**What you should do:** Omitting the pictures, restate all of the entries below exactly.

(Material provided Opens)

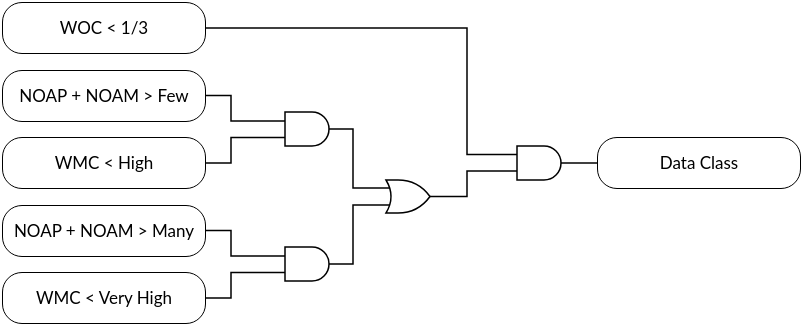
<!DOCTYPE html>
<html lang="en">
<head>
<meta charset="utf-8">
<title>Data Class detection rule</title>
<style>
  :root { --ink: #000; --paper: #fff; --stroke: 1.5px; }
  * { box-sizing: border-box; }
  html, body { margin: 0; }
  body { width: 801px; height: 325px; overflow: hidden; background: var(--paper); }
  .diagram { position: relative; width: 801px; height: 325px; overflow: hidden; }
  .wiring { position: absolute; inset: 0; display: block; fill: none; stroke: var(--ink); stroke-width: var(--stroke); }
  .gate { fill: var(--paper); }
  .conditions {
    position: absolute; left: 2px; top: 2px; width: 204px; height: 322px;
    margin: 0; padding: 0; list-style: none;
    display: flex; flex-direction: column; justify-content: space-between;
  }
  .node {
    display: flex; align-items: center; justify-content: center;
    height: 52px; padding-bottom: 1px;
    border: var(--stroke) solid var(--ink); border-radius: 20px;
    background: var(--paper); color: var(--ink);
    font: 400 17px/1 Lato, "Open Sans", sans-serif; white-space: nowrap;
  }
  .result { position: absolute; left: 597px; top: 137px; width: 204px; }
</style>
</head>
<body>
<main class="diagram">
  <svg class="wiring" width="801" height="325" viewBox="0 0 801 325" aria-hidden="true">
    <defs>
      <path id="and-gate" class="gate" d="M0 0H27A17 17 0 0 1 27 34H0Z"/>
      <g id="and-inputs">
        <path d="M205 95.5H231V121H285"/>
        <path d="M205 163H231V137.5H285"/>
      </g>
    </defs>
    <g class="wires">
      <path d="M205 28H467V154.5H517"/>
      <use href="#and-inputs"/>
      <use href="#and-inputs" y="135"/>
      <path d="M328 129H353V188H390"/>
      <path d="M328 264H353V205H390"/>
      <path d="M430 196.5H467V171H517"/>
      <path d="M560 163H598"/>
    </g>
    <g class="gates">
      <use href="#and-gate" x="285" y="112"/>
      <use href="#and-gate" x="285" y="247"/>
      <use href="#and-gate" x="517" y="146"/>
      <path class="gate" d="M386 180H398Q418 180 430 196.5Q418 213 398 213H386Q396 196.5 386 180Z"/>
    </g>
  </svg>
  <ul class="conditions">
    <li class="node">WOC &lt; 1/3</li>
    <li class="node">NOAP + NOAM &gt; Few</li>
    <li class="node">WMC &lt; High</li>
    <li class="node">NOAP + NOAM &gt; Many</li>
    <li class="node">WMC &lt; Very High</li>
  </ul>
  <div class="node result">Data Class</div>
</main>
</body>
</html>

(Material provided Closes)

**Answer to this task:**
<!DOCTYPE html>
<html lang="en">
<head>
<meta charset="utf-8">
<title>Data Class detection rule</title>
<style>
  :root { --ink: #000; --paper: #fff; --stroke: 1.5px; }
  * { box-sizing: border-box; }
  html, body { margin: 0; }
  body { width: 801px; height: 325px; overflow: hidden; background: var(--paper); }
  .diagram { position: relative; width: 801px; height: 325px; overflow: hidden; }
  .wiring { position: absolute; inset: 0; display: block; fill: none; stroke: var(--ink); stroke-width: var(--stroke); }
  .gate { fill: var(--paper); }
  .conditions {
    position: absolute; left: 2px; top: 2px; width: 204px; height: 322px;
    margin: 0; padding: 0; list-style: none;
    display: flex; flex-direction: column; justify-content: space-between;
  }
  .node {
    display: flex; align-items: center; justify-content: center;
    height: 52px; padding-bottom: 1px;
    border: var(--stroke) solid var(--ink); border-radius: 20px;
    background: var(--paper); color: var(--ink);
    font: 400 17px/1 Lato, "Open Sans", sans-serif; white-space: nowrap;
  }
  .result { position: absolute; left: 597px; top: 137px; width: 204px; }
</style>
</head>
<body>
<main class="diagram">
  <svg class="wiring" width="801" height="325" viewBox="0 0 801 325" aria-hidden="true">
    <defs>
      <path id="and-gate" class="gate" d="M0 0H27A17 17 0 0 1 27 34H0Z"/>
      <g id="and-inputs">
        <path d="M205 95.5H231V121H285"/>
        <path d="M205 163H231V137.5H285"/>
      </g>
    </defs>
    <g class="wires">
      <path d="M205 28H467V154.5H517"/>
      <use href="#and-inputs"/>
      <use href="#and-inputs" y="135"/>
      <path d="M328 129H353V188H390"/>
      <path d="M328 264H353V205H390"/>
      <path d="M430 196.5H467V171H517"/>
      <path d="M560 163H598"/>
    </g>
    <g class="gates">
      <use href="#and-gate" x="285" y="112"/>
      <use href="#and-gate" x="285" y="247"/>
      <use href="#and-gate" x="517" y="146"/>
      <path class="gate" d="M386 180H398Q418 180 430 196.5Q418 213 398 213H386Q396 196.5 386 180Z"/>
    </g>
  </svg>
  <ul class="conditions">
    <li class="node">WOC &lt; 1/3</li>
    <li class="node">NOAP + NOAM &gt; Few</li>
    <li class="node">WMC &lt; High</li>
    <li class="node">NOAP + NOAM &gt; Many</li>
    <li class="node">WMC &lt; Very High</li>
  </ul>
  <div class="node result">Data Class</div>
</main>
</body>
</html>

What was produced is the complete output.